In the material below, find every line with "transform" and pull it out.

── DATA SHOWN ──

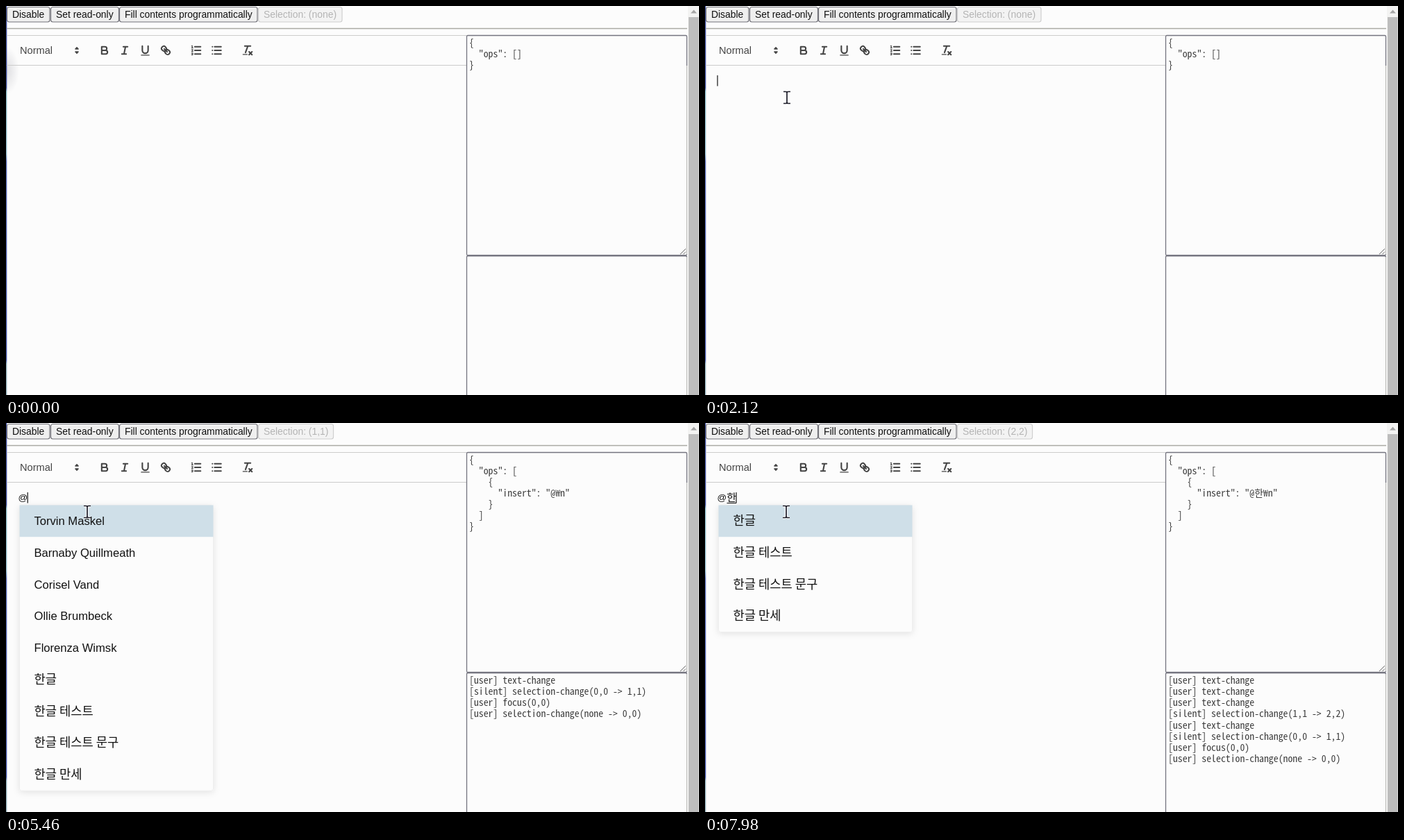
Animation of 998x561 px, one loop 8000 ms. Source, as an HTML page:

```html
<!DOCTYPE html>
<html lang="en">
<head>
<meta charset="utf-8">
<title>Rich text editor with mentions</title>
<style>
  html, body { margin: 0; width: 100%; height: 100%; overflow: hidden; background: #fcfcfc; }
  svg { display: block; width: 998px; height: 561px; }
  text { font-family: "Liberation Sans", Arial, "Noto Sans CJK KR", sans-serif; white-space: pre; }
  .mono { font: 13.8px "Noto Sans Mono CJK KR", "Noto Sans Mono", monospace; fill: #3c3c3c; }
  .button { font-size: 13.9px; }
  .korean { font-family: "Noto Sans CJK KR", "Noto Sans CJK", sans-serif; }
  .icon { fill: none; stroke: #444; stroke-width: 2; stroke-linecap: round; stroke-linejoin: round; }
  .icon .thin { stroke-width: 1; }
  .icon .fill { fill: #444; stroke: none; }
</style>
</head>
<body>
<svg id="stage" viewBox="0 0 998 561">
  <defs>
    <linearGradient id="edge" x2="0" y2="1">
      <stop offset="0" stop-color="#3a4a98"/><stop offset=".21" stop-color="#3a4a98"/>
      <stop offset=".22" stop-color="#7fb0bc"/><stop offset=".38" stop-color="#8ab4c4"/>
      <stop offset=".4" stop-color="#5568b4"/><stop offset=".91" stop-color="#4052a8"/>
      <stop offset=".92" stop-color="#8aa8b4"/><stop offset="1" stop-color="#8aa8b4"/>
    </linearGradient>
    <radialGradient id="haze"><stop stop-color="#667" stop-opacity=".2"/><stop offset="1" stop-color="#667" stop-opacity="0"/></radialGradient>
    <filter id="shadow" x="-20%" y="-20%" width="140%" height="140%">
      <feDropShadow dx="0" dy="2" stdDeviation="5" flood-color="#1e1e1e" flood-opacity=".1"/>
    </filter>
  </defs>
  <rect width="998" height="561" fill="#fcfcfc"/>
  <ellipse id="leftHaze" cx="1" cy="93" rx="18" ry="34" fill="url(#haze)"/>
  <rect width="1.3" height="561" fill="url(#edge)"/>
  <path d="M1 32.5H981" stroke="#aaaaa4" stroke-width="1.5"/>
  <path d="M1 42.5H663M1 85.5H663" stroke="#cccccb"/>

  <g id="buttons"></g>

  <text x="20" y="68.8" font-size="14.6" fill="#444">Normal</text>
  <g id="toolbar" class="icon"></g>

  <g fill="none" stroke="#74747f" stroke-width="1.3">
    <path d="M980.5 86V359" stroke="#b4b4b0" stroke-width="1"/>
    <path d="M980.5 86V44q0-1.5-1.5-1.5H665q-1.5 0-1.5 1.5V358q0 1.5 1.5 1.5H979q1.5 0 1.5-1.5"/>
    <path d="M663.5 561V362q0-1.5 1.5-1.5H979q1.5 0 1.5 1.5"/>
    <path d="M980.5 362V561" stroke="#b4b4b0" stroke-width="1"/>
    <path d="M971 358l8-8M975.5 358l3.500-3.500" stroke="#666" stroke-width="1"/>
  </g>
  <g id="json" class="mono"></g>
  <g id="log" class="mono"></g>

  <rect x="982" width="16" height="561" fill="#f3f3f2"/>
  <path d="M986 10.500l4.500-5 4.500 5z" fill="#a6a6a6"/>
  <rect x="983" y="16" width="14.500" height="545" fill="#bdbdbd"/>

  <g id="editor"></g>
  <path id="caret" d="M0 100V115.500" stroke="#111" stroke-width="1.200"/>
  <g id="menu"></g>

  <g id="arrow">
    <path d="M0 0V17L4 13.500L6.600 19.700L9.400 18.500L6.800 12.500H12Z" fill="#fff" stroke="#222"/>
  </g>
  <g id="beam" fill="none">
    <path id="beamShape" d="M-5-8.500H-2Q0-8.500 0-7Q0-8.500 2-8.500H5M0-7V7M-5 8.500H-2Q0 8.500 0 7Q0 8.500 2 8.500H5" stroke="#fff" stroke-width="3.500"/>
    <use href="#beamShape" style="stroke:#111"/>
    <path d="M-5-8.500H-2Q0-8.500 0-7Q0-8.500 2-8.500H5M0-7V7M-5 8.500H-2Q0 8.500 0 7Q0 8.500 2 8.500H5" stroke="#1c1c28" stroke-width="1.700"/>
  </g>
</svg>
<script>
const LOOP = 8000, BLINK = 530, ROW = 45.75;
const $ = id => document.getElementById(id);

const people = ["Torvin Maskel", "Barnaby Quillmeath", "Corisel Vand", "Ollie Brumbeck", "Florenza Wimsk"];
const phrases = ["한글", "한글 테스트", "한글 테스트 문구", "한글 만세"];

const icons = [
  [102, '<path class="fill" d="M7 11L9 13L11 11ZM7 7L9 5L11 7Z" style="stroke:#444;stroke-width:1.4"/>'],
  [142, '<path d="M5 4H9.5A2.5 2.5 0 0 1 9.5 9H5ZM5 9H10.5A2.5 2.5 0 0 1 10.5 14H5Z"/>'],
  [171, '<path d="M7 4H13M5 14H11M8 14L10 4"/>'],
  [200.5, '<path d="M5 3V9A4 4 0 0 0 13 9V3"/><rect class="fill" x="3" y="15" width="12" height="1.2" rx=".5"/>'],
  [230, '<path d="M7 7L11 11M8.9 4.6a3.5 3.5 0 0 1 .36 4.7A3.5 3.5 0 0 1 4.6 8.900C3.200 7.500 2 6.400 4.200 4.200S7.500 3.200 8.900 4.600ZM13.400 9.100a3.500 3.500 0 0 0-4.700-.36a3.500 3.500 0 0 0 .36 4.700c1.400 1.400 2.500 2.500 4.700.36S14.800 10.500 13.400 9.100Z"/>'],
  [274, '<path d="M7 4H15M7 9H15M7 14H15"/><path class="thin" d="M2.500 3L3.500 2.500V5.500M2.500 5.500H4.500M4.500 10.500H2.500Q4.400 9 4.400 8.200A1 1 0 0 0 2.500 8.100M2.500 14.800a1 1 0 0 0 1.900-.1A.7.7 0 0 0 3.700 14A.7.7 0 0 0 4.400 13.200A1 1 0 0 0 2.500 13.100"/>'],
  [303.5, '<path d="M6 4H15M6 9H15M6 14H15M3 4H3M3 9H3M3 14H3"/>'],
  [348, '<path d="M5 3H13M6 12L9.300 3M11 11L15 15M15 11L11 15"/><rect class="fill" x="2" y="14" width="7" height="1.200" rx=".5"/>']
];
$("toolbar").innerHTML = icons.map(([x, shape]) =>
  `<g transform="translate(${x} 64) scale(1.04) translate(-9 -9)">${shape}</g>`).join("");

// Each step adds its log lines above the older ones.
const steps = [
  { at: 0, typed: "", selection: "none", log: [] },
  { at: 2180, typed: "", selection: "0,0", log: ["[user] focus(0,0)", "[user] selection-change(none -> 0,0)"] },
  { at: 5240, typed: "@", selection: "1,1", log: ["[user] text-change", "[silent] selection-change(0,0 -> 1,1)"], menu: [...people, ...phrases] },
  { at: 6240, typed: "@ㅎ", selection: "2,2", log: ["[user] text-change", "[silent] selection-change(1,1 -> 2,2)"] },
  { at: 7000, typed: "@하", selection: "2,2", log: ["[user] text-change"] },
  { at: 7640, typed: "@한", selection: "2,2", log: ["[user] text-change"], menu: phrases }
];

const pointer = [[400, 238, -22], [580, 219, 33], [900, 170, 74], [1250, 125, 122], [1650, 118, 132], [2300, 118, 132], [2600, 117, 128]];

function pointerAt(t) {
  const next = pointer.findIndex(p => p[0] > t);
  if (next === 0) return [-50, -50];
  if (next < 0) return pointer.at(-1).slice(1);
  const [t0, x0, y0] = pointer[next - 1], [t1, x1, y1] = pointer[next];
  const k = (t - t0) / (t1 - t0);
  return [x0 + (x1 - x0) * k, y0 + (y1 - y0) * k];
}

const escape = s => s.replace(/&/g, "&amp;").replace(/</g, "&lt;").replace(/>/g, "&gt;");
const textLines = (lines, y, step) => lines.map((line, i) =>
  `<text class="mono" x="667" y="${y + i * step}">${escape(line)}</text>`).join("");

function button(x, width, label, fill, border, color) {
  return `<rect x="${x}" y="1.500" width="${width}" height="21.500" rx="3" fill="${fill}" stroke="${border}" stroke-width="1.200"/>
    <text class="button" x="${x + 7.5}" y="16.800" fill="${color}">${label}</text>`;
}

function buttons(selection, hover) {
  const active = ["#efefef", "#73737a", "#111"];
  return button(1.5, 61.5, "Disable", ...active)
    + button(64.5, 98, "Set read-only", ...active)
    + button(163.5, 198.5, "Fill contents programmatically", ...(hover ? ["#e3e1e7", "#4c4c54", "#111"] : active))
    + button(363.5, selection === "none" ? 120.5 : 108, `Selection: (${selection})`, "#f3f3f3", "#cfcfcf", "#b4b4b4");
}

function jsonLines(typed) {
  if (!typed) return ["{", '  "ops": []', "}"];
  return ["{", '  "ops": [', "    {", `      "insert": "${typed}₩n"`, "    }", "  ]", "}"];
}

function editorText(typed) {
  if (!typed) return "";
  const syllable = typed.slice(1);
  return `<text x="17.500" y="112" font-size="13.500" fill="#111">@</text>` + (syllable &&
    `<text class="korean" x="31.300" y="112.500" font-size="15" fill="#111">${syllable}</text>
     <path d="M31.500 115.500H45" stroke="#111"/>`);
}

function menu(items) {
  if (!items) return "";
  const rows = items.map((item, i) => {
    const korean = phrases.includes(item);
    return `<text class="${korean ? "korean" : ""}" x="40.500" y="${147 + i * ROW}" font-size="${korean ? 17.7 : 16.6}" fill="#111">${item}</text>`;
  });
  return `<rect x="19.500" y="118.500" width="279" height="${items.length * ROW}" rx="3" fill="#fcfcfc" stroke="#eeeeee" filter="url(#shadow)"/>
    <rect x="19.500" y="118.500" width="279" height="${ROW}" fill="#cfdfe8"/>${rows.join("")}`;
}

function setHTML(id, html) {
  const node = $(id);
  if (node.source !== html) node.innerHTML = node.source = html;
}

function render(t) {
  const done = steps.filter(s => s.at <= t), now = done.at(-1);
  const log = done.reduce((lines, s) => [...s.log, ...lines], []);
  setHTML("buttons", buttons(now.selection, t >= 460 && t < 640));
  setHTML("json", textLines(jsonLines(now.typed), 57.5, 16.05));
  setHTML("log", textLines(log, 376, 16.14));
  setHTML("editor", editorText(now.typed));
  setHTML("menu", menu(now.menu));

  const focused = 1860, blinkStart = now.typed ? now.at : focused;
  const caretOn = t >= focused && Math.floor((t - blinkStart) / BLINK) % 2 === 0;
  $("caret").setAttribute("visibility", caretOn ? "visible" : "hidden");
  $("caret").setAttribute("transform", `translate(${[18, 31.2, 45][now.typed.length]} 0)`);

  const [x, y] = pointerAt(t), overText = y > 86;
  for (const id of ["arrow", "beam"]) {
    $(id).setAttribute("transform", `translate(${x} ${y})`);
    $(id).setAttribute("visibility", (id === "beam") === overText ? "visible" : "hidden");
  }
  $("leftHaze").setAttribute("opacity", t < 1560 ? 1 : 0);
}

const start = performance.now();
function tick() {
  render((performance.now() - start) % LOOP);
  requestAnimationFrame(tick);
}
tick();
</script>
</body>
</html>
```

───

ANSWER
  `<g transform="translate(${x} 64) scale(1.04) translate(-9 -9)">${shape}</g>`).join("");
  $("caret").setAttribute("transform", `translate(${[18, 31.2, 45][now.typed.length]} 0)`);
    $(id).setAttribute("transform", `translate(${x} ${y})`);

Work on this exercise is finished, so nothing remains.